### EXERCISE DIRECTIONS
Search the records for the string "cloth", then copy each line where it appears.

(MATERIAL FOR THIS TASK)

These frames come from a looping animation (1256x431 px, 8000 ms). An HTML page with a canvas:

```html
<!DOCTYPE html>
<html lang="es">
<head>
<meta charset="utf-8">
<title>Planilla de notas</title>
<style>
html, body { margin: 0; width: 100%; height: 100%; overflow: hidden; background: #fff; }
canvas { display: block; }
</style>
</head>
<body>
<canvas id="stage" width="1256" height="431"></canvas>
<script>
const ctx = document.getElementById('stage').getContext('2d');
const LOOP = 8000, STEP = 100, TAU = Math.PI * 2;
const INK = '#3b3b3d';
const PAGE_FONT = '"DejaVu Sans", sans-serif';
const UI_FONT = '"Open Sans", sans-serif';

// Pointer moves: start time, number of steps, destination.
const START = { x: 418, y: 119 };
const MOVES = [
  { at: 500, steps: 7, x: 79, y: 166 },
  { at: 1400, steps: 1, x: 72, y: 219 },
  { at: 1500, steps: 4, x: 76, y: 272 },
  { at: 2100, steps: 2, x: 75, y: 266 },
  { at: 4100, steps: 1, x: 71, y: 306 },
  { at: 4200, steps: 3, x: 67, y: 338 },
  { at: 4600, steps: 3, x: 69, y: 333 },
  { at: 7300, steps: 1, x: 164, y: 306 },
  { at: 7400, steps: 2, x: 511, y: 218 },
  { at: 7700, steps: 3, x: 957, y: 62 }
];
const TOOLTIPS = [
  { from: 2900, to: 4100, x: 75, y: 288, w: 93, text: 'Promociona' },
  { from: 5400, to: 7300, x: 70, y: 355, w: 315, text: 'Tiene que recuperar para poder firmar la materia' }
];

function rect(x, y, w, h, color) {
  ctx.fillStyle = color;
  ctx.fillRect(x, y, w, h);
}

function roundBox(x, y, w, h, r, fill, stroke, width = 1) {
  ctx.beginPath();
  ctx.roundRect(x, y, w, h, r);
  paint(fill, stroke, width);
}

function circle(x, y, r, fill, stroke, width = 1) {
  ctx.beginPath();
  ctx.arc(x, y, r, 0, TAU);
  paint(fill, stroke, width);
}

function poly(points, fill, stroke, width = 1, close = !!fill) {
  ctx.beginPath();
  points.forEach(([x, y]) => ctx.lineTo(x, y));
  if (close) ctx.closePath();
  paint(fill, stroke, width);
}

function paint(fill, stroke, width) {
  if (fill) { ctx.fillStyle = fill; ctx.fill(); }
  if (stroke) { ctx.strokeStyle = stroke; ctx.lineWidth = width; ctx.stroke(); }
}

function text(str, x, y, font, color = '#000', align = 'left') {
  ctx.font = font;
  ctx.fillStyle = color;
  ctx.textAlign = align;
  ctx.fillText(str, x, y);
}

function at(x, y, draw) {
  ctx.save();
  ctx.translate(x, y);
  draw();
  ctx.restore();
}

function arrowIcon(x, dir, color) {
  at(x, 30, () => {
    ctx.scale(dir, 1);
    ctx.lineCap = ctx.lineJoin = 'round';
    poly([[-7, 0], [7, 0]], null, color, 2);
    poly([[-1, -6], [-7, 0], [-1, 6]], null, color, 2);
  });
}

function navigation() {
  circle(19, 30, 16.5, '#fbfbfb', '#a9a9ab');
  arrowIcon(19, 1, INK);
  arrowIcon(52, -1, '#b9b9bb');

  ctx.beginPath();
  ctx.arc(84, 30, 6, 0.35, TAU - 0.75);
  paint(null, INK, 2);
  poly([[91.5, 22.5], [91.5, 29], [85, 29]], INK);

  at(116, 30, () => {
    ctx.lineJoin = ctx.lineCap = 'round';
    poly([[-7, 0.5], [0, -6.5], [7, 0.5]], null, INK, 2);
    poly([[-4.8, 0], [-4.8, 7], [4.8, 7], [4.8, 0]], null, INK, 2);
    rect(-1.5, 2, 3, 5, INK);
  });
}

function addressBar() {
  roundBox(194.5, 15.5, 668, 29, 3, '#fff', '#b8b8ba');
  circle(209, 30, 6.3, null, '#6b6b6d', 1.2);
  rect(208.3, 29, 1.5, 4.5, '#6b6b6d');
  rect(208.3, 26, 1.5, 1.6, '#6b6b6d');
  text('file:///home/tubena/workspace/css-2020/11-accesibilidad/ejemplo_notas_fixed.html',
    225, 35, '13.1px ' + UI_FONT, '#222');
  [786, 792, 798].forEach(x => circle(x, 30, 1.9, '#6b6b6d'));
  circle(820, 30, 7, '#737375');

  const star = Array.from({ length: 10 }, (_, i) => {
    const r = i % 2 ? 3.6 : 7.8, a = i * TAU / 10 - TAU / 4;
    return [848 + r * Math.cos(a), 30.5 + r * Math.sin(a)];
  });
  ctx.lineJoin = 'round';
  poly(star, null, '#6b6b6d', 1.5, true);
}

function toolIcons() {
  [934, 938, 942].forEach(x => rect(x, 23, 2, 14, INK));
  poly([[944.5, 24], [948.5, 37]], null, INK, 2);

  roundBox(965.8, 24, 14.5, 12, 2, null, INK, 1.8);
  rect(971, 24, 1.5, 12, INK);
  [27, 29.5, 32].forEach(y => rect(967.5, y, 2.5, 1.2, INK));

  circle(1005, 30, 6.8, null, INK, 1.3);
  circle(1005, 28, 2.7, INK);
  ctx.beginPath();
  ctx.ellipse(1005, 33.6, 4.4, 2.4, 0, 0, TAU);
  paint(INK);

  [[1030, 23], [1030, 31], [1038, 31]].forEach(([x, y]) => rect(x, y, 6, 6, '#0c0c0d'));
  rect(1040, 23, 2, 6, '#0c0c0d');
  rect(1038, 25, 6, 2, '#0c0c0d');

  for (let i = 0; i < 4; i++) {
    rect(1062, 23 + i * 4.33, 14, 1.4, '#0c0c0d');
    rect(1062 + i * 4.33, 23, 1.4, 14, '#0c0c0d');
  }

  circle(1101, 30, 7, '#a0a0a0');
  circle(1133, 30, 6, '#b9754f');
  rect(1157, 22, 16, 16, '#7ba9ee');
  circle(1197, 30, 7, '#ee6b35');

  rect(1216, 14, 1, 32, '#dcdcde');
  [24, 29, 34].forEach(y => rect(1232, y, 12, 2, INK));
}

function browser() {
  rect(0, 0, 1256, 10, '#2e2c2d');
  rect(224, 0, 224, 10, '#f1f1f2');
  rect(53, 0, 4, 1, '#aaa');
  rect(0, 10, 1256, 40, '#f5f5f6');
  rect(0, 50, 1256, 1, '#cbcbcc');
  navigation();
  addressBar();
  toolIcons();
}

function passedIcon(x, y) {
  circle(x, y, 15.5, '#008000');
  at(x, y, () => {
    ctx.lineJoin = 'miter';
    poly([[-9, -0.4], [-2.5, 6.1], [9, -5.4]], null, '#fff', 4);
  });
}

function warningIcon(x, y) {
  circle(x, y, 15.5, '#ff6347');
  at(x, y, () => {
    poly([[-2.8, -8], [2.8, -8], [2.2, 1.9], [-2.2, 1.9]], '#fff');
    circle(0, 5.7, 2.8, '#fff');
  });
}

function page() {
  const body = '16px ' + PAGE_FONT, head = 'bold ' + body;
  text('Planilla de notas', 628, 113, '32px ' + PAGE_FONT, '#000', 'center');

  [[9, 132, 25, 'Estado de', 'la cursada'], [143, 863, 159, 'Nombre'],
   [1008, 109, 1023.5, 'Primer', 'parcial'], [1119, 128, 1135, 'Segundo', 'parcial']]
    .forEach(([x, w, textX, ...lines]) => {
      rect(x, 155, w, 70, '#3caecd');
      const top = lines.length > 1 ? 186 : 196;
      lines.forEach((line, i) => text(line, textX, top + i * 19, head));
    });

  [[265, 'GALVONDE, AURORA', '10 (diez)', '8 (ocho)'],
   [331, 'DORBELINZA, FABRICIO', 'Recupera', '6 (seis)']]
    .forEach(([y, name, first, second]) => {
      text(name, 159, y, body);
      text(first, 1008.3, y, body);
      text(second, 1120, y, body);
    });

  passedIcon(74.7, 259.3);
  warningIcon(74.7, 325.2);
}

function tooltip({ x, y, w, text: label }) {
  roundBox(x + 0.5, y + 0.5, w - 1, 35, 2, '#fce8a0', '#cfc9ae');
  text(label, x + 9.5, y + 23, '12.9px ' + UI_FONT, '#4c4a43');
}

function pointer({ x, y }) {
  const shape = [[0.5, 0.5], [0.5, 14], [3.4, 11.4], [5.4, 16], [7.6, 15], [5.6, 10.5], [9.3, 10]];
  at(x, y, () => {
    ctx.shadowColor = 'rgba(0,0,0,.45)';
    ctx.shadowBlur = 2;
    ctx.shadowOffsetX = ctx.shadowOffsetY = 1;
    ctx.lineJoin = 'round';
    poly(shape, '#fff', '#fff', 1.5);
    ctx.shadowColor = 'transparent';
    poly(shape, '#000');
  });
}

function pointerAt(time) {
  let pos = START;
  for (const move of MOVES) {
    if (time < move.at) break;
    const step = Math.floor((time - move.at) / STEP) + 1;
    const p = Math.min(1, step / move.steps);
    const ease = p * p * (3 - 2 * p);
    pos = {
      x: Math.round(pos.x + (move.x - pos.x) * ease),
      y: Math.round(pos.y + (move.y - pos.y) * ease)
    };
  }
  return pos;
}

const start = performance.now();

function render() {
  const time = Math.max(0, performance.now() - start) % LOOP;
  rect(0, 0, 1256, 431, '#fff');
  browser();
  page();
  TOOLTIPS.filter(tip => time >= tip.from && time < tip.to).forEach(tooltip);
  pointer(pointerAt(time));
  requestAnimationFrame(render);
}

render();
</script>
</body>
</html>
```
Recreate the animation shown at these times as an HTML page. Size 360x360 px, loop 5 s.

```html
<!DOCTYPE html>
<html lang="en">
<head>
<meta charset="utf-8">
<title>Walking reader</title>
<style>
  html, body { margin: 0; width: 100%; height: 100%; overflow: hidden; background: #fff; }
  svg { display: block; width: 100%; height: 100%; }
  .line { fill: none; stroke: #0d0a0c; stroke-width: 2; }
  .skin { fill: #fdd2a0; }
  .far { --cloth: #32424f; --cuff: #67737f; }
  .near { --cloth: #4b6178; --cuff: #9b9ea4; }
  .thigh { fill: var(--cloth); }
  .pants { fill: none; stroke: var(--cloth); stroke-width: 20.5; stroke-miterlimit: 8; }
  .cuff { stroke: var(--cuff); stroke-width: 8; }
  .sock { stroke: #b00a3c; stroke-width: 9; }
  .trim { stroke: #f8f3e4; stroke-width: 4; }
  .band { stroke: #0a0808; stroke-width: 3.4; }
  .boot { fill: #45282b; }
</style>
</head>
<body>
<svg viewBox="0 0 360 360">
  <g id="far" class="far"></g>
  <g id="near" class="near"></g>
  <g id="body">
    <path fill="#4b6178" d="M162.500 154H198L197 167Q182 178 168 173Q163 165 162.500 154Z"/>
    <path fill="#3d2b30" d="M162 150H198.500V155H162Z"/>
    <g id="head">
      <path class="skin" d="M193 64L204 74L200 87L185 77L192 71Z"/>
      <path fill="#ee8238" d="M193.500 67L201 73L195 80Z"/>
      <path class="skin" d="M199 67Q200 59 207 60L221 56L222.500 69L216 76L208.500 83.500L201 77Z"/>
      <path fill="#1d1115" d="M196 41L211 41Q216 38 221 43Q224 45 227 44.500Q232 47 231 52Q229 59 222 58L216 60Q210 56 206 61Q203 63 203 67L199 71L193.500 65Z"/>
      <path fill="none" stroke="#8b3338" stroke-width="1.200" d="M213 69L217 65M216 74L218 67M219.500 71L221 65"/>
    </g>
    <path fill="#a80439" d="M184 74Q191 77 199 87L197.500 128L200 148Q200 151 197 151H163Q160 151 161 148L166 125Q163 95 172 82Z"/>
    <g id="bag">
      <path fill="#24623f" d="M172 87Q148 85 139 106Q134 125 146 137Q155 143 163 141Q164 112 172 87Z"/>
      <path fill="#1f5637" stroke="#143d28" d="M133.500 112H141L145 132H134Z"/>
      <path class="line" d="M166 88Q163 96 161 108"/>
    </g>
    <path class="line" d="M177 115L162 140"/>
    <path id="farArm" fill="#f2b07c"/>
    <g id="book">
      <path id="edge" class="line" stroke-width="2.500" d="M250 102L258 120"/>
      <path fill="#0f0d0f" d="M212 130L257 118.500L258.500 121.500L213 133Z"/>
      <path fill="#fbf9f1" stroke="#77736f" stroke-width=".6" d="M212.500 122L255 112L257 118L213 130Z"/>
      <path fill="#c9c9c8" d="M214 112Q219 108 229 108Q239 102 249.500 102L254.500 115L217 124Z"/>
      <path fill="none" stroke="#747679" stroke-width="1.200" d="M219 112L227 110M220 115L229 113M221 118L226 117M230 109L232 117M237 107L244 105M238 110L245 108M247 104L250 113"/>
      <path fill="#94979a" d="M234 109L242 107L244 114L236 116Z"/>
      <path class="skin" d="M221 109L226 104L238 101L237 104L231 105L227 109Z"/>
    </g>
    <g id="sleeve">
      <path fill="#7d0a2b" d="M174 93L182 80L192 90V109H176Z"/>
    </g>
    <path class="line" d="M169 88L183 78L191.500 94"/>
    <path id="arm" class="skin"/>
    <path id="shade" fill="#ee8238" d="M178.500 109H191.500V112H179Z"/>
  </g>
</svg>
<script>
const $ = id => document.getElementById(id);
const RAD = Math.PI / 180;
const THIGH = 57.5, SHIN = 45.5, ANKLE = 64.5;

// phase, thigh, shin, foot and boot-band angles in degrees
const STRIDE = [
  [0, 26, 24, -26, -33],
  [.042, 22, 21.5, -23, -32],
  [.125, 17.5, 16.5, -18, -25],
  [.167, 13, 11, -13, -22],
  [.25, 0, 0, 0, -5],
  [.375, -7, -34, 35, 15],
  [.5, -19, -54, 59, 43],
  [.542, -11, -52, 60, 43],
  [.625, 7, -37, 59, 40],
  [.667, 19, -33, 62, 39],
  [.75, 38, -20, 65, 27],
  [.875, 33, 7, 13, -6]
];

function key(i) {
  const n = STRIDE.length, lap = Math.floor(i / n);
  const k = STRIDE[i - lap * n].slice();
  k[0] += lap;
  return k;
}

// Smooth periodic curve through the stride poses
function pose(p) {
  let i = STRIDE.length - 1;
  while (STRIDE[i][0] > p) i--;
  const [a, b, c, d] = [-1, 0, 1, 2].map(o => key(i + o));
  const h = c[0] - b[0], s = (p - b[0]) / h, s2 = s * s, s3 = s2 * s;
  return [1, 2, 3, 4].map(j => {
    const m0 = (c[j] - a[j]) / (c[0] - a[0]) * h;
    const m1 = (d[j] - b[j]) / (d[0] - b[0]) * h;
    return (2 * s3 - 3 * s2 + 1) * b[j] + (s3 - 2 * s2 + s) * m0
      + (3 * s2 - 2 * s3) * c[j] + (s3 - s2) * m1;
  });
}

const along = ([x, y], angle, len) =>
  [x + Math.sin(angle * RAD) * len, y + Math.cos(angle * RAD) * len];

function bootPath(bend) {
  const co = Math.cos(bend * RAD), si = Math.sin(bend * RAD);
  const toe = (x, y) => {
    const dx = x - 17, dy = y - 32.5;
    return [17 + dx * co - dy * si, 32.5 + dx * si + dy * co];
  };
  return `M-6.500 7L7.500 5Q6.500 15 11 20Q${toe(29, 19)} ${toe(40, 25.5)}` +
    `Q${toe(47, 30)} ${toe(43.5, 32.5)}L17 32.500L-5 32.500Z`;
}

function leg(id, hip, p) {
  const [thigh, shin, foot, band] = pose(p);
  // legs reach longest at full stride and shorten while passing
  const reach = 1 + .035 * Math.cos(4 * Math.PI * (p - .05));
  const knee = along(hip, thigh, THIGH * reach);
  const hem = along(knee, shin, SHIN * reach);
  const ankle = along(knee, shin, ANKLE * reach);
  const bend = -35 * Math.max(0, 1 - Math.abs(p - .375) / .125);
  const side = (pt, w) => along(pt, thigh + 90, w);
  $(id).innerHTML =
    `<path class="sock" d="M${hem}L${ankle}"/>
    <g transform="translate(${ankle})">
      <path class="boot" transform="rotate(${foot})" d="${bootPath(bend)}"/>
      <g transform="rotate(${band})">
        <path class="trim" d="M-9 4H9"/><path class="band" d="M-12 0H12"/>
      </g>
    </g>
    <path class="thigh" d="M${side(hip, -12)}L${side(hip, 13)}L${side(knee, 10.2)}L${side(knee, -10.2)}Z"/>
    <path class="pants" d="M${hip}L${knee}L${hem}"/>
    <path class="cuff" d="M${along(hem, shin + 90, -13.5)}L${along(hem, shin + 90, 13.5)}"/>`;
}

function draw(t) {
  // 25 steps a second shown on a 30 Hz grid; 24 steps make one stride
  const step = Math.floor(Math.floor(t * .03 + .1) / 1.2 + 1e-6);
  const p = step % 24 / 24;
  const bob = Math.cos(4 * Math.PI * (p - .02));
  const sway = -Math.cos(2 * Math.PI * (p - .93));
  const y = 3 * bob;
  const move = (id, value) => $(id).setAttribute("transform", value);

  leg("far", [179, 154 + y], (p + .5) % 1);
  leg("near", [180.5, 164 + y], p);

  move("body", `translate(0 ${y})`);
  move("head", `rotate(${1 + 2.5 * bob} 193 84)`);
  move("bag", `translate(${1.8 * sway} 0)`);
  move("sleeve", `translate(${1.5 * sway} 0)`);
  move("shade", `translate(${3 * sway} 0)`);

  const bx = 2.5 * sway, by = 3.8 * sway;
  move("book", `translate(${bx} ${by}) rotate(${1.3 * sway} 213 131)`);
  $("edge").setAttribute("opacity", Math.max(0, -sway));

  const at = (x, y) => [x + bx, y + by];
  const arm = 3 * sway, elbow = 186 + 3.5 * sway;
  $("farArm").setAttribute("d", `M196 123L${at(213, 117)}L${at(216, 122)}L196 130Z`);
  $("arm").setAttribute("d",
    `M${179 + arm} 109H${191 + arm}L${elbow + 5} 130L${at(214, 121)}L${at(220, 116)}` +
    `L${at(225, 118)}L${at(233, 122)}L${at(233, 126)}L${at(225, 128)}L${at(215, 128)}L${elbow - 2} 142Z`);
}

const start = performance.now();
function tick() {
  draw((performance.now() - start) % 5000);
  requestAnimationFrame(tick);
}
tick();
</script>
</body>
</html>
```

(End MATERIAL FOR THIS TASK)

### EXPECTED ANSWER
  .far { --cloth: #32424f; --cuff: #67737f; }
  .near { --cloth: #4b6178; --cuff: #9b9ea4; }
  .thigh { fill: var(--cloth); }
  .pants { fill: none; stroke: var(--cloth); stroke-width: 20.5; stroke-miterlimit: 8; }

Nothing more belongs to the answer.